- **Work task**: Locate each line with the string "length" in the listing below and copy it.

___

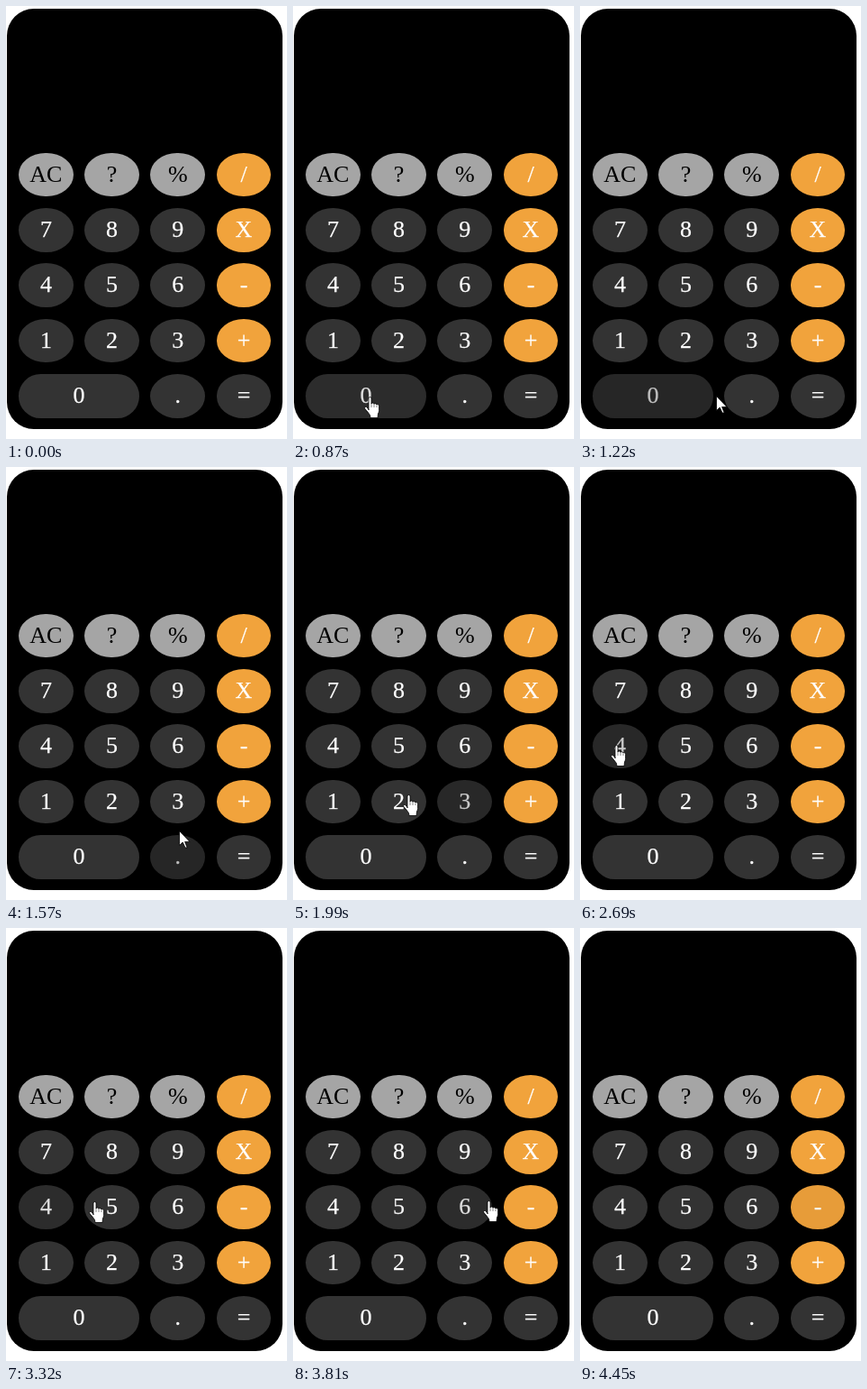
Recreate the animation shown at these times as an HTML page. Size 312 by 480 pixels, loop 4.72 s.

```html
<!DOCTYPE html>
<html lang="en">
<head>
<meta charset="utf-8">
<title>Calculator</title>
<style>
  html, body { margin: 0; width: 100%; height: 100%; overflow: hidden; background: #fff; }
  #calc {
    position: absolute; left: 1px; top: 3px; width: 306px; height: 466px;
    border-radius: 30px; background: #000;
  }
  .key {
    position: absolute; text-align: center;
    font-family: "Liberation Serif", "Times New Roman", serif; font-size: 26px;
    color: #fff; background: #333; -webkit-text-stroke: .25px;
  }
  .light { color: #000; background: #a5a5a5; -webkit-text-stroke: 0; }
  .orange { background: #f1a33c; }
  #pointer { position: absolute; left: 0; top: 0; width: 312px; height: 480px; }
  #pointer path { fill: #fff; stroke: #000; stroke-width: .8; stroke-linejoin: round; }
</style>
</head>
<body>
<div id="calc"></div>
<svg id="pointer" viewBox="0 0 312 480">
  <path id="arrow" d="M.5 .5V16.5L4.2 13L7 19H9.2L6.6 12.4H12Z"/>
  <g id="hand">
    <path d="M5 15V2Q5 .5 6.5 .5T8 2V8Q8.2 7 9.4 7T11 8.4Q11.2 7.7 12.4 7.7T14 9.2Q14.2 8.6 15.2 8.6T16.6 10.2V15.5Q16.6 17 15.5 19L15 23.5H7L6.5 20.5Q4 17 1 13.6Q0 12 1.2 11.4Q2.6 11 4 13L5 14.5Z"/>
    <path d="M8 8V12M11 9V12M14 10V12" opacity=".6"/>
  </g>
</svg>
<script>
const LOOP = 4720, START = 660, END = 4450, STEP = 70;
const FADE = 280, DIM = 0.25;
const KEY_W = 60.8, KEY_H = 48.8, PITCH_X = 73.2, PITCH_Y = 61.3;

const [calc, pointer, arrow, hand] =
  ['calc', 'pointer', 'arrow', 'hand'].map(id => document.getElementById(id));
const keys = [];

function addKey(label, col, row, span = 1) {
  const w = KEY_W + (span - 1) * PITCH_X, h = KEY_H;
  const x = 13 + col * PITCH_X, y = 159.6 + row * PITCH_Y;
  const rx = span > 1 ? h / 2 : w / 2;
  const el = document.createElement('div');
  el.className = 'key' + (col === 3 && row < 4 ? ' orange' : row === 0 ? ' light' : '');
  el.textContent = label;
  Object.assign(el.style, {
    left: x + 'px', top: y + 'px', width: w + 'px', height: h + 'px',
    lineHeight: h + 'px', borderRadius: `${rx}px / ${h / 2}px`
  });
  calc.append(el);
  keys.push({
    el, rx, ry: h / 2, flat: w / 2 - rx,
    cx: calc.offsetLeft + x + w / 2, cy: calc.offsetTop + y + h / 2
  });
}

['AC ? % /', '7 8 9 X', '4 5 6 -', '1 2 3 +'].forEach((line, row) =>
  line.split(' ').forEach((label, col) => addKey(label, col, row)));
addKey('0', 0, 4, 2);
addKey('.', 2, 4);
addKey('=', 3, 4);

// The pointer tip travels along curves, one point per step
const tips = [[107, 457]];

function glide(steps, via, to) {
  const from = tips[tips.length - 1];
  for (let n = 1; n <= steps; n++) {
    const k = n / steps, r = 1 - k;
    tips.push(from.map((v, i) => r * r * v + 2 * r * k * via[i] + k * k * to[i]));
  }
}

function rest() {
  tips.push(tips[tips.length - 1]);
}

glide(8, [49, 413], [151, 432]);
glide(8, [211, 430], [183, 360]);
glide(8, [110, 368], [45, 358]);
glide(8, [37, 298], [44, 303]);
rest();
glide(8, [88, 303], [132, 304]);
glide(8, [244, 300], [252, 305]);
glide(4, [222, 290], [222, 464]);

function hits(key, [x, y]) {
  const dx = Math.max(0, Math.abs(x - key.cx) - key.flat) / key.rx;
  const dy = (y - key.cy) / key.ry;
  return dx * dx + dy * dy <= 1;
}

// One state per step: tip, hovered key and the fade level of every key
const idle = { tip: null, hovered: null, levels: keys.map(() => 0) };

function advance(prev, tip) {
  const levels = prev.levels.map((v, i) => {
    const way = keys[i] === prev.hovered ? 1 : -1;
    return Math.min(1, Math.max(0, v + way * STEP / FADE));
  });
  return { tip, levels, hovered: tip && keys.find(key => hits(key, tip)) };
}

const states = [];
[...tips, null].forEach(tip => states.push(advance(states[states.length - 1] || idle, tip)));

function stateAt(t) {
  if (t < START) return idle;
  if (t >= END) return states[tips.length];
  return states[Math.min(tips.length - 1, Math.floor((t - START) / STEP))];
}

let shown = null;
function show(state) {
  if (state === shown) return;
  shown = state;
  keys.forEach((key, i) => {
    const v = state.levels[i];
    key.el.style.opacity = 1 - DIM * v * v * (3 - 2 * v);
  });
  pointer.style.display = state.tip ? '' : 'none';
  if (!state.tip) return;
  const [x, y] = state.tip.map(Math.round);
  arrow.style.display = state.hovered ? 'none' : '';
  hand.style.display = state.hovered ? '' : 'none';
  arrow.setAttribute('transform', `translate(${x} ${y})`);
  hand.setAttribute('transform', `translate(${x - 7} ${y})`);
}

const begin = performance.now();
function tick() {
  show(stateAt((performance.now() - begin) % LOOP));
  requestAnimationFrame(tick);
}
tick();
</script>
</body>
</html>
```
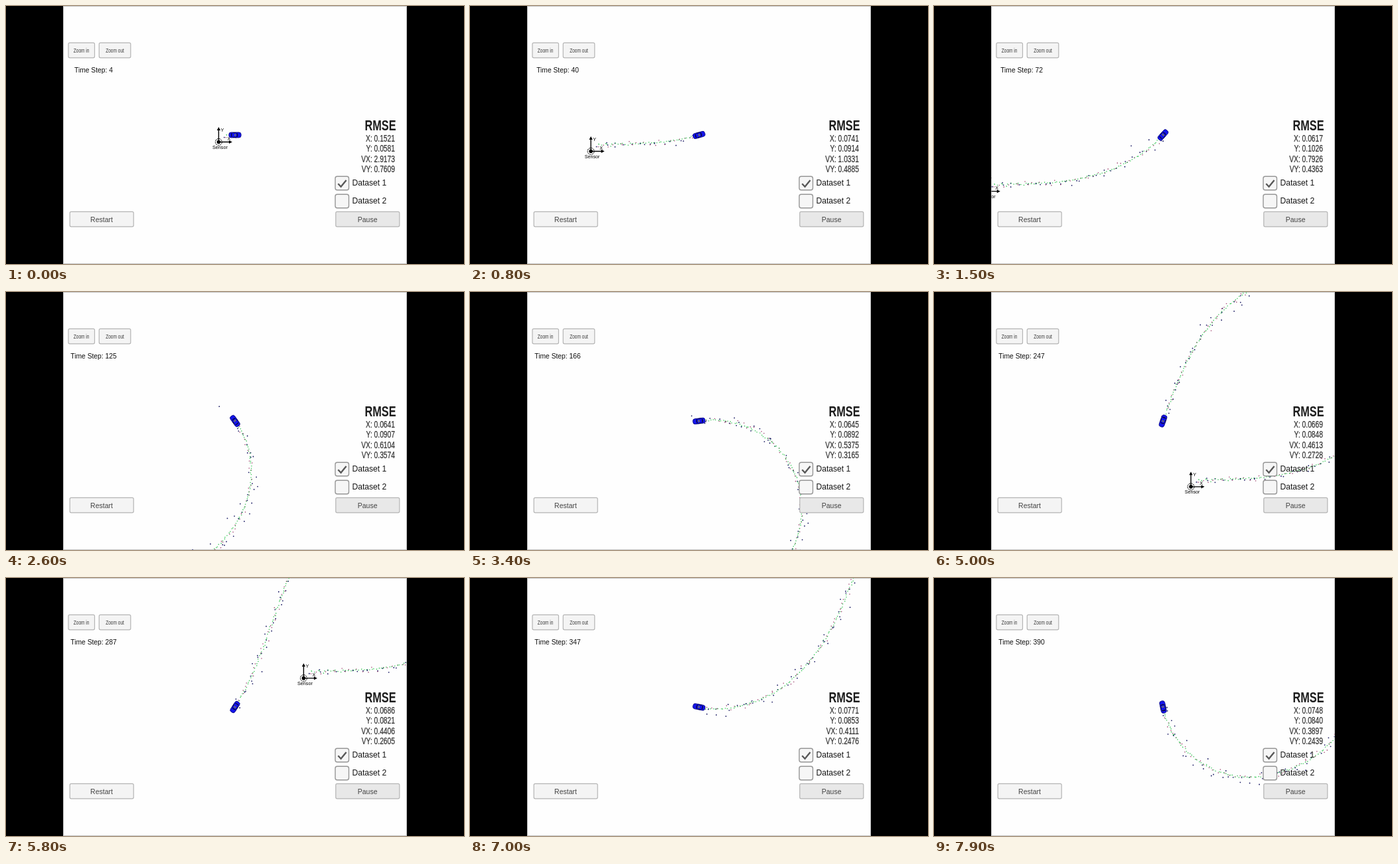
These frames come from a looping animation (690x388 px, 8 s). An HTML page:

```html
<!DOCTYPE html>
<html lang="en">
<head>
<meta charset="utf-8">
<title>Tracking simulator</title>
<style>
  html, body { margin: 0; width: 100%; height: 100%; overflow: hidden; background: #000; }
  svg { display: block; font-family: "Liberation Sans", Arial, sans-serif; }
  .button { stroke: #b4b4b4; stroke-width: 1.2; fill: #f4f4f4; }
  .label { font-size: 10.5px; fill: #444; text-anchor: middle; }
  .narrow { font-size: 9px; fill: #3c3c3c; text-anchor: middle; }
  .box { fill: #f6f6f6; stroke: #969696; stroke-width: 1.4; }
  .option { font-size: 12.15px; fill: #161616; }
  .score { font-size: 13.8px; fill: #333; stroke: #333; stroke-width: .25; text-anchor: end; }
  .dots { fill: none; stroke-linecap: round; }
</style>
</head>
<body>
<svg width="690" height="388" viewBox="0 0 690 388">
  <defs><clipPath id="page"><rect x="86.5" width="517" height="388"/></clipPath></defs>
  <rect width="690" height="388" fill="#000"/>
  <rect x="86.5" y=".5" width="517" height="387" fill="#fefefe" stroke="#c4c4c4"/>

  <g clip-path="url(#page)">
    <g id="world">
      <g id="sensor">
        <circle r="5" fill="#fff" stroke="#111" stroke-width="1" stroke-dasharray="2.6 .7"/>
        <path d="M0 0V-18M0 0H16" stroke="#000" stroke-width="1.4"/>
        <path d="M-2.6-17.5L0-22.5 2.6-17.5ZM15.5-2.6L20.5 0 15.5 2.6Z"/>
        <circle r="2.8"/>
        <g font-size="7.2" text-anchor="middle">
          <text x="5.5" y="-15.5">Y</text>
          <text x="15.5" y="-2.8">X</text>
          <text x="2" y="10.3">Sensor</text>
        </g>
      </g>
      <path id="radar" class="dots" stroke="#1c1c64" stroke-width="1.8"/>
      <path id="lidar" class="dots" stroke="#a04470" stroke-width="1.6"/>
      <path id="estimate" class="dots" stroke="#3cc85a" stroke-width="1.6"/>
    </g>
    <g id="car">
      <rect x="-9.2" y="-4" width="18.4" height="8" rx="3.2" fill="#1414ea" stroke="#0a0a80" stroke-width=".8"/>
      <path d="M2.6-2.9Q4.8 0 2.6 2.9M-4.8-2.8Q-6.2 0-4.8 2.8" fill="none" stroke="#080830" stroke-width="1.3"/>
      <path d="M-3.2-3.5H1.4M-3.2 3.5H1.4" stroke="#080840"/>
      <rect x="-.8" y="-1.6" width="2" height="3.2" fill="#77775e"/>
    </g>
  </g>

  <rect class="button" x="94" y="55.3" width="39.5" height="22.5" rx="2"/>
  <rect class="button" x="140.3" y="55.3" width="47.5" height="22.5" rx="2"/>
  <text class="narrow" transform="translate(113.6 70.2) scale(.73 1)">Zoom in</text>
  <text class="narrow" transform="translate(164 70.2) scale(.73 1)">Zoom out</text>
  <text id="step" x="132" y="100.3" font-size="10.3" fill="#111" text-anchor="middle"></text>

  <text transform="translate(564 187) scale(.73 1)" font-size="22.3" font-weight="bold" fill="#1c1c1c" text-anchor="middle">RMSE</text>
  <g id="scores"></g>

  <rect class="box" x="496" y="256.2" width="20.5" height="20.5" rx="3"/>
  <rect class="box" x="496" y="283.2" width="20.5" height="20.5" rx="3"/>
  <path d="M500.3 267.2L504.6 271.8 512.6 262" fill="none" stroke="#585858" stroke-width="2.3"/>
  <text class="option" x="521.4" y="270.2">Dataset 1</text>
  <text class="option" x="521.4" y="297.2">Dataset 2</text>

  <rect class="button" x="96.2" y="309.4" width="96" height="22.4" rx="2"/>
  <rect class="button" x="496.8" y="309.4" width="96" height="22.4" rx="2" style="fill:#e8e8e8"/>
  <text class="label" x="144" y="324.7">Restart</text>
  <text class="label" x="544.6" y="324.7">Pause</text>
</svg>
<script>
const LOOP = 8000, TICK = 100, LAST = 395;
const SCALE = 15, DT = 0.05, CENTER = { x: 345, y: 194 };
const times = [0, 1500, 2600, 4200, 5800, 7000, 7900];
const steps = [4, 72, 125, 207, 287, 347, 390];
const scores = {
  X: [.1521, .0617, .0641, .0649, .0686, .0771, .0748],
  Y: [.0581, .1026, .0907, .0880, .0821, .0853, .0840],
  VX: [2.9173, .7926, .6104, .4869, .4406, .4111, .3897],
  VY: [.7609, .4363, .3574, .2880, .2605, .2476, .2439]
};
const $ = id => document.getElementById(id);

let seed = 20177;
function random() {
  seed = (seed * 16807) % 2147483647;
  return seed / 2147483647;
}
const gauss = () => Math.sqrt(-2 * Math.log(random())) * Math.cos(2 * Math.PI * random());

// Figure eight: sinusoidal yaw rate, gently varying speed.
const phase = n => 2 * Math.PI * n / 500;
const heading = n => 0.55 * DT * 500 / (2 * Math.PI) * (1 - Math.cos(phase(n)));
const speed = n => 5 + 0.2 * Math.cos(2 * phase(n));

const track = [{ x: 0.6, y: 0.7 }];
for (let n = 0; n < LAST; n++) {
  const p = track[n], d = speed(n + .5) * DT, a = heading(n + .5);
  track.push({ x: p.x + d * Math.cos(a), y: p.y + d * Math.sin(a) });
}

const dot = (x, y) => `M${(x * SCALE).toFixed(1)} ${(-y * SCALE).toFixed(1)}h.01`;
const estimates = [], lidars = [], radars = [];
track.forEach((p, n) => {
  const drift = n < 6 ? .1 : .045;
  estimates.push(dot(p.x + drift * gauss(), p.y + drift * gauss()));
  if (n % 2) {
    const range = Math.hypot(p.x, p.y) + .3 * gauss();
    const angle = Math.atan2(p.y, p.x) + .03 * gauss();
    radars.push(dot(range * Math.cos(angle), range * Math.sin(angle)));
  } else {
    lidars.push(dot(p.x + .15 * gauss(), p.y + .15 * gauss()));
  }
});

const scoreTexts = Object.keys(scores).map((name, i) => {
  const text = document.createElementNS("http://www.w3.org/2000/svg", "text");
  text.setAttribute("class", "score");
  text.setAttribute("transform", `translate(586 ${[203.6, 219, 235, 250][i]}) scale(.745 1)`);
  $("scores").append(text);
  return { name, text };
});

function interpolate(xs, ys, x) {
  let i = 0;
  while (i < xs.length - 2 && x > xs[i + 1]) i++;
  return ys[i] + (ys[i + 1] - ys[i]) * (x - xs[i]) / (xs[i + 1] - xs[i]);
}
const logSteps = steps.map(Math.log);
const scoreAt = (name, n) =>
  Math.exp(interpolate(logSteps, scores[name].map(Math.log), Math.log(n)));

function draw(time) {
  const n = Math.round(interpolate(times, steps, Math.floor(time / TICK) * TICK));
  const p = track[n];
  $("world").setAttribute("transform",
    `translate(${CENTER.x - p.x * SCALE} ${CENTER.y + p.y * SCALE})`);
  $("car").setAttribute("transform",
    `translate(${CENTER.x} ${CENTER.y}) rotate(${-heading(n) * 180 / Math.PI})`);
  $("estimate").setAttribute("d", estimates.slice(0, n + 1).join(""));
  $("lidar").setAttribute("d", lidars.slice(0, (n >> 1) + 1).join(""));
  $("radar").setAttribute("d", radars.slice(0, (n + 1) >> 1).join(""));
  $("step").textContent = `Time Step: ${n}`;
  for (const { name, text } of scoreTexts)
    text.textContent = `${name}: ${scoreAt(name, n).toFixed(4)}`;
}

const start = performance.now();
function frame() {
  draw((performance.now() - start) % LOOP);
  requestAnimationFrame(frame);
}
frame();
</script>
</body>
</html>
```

___

- **Exercise response**:
  const from = tips[tips.length - 1];
  tips.push(tips[tips.length - 1]);
[...tips, null].forEach(tip => states.push(advance(states[states.length - 1] || idle, tip)));
  if (t >= END) return states[tips.length];
  return states[Math.min(tips.length - 1, Math.floor((t - START) / STEP))];
  while (i < xs.length - 2 && x > xs[i + 1]) i++;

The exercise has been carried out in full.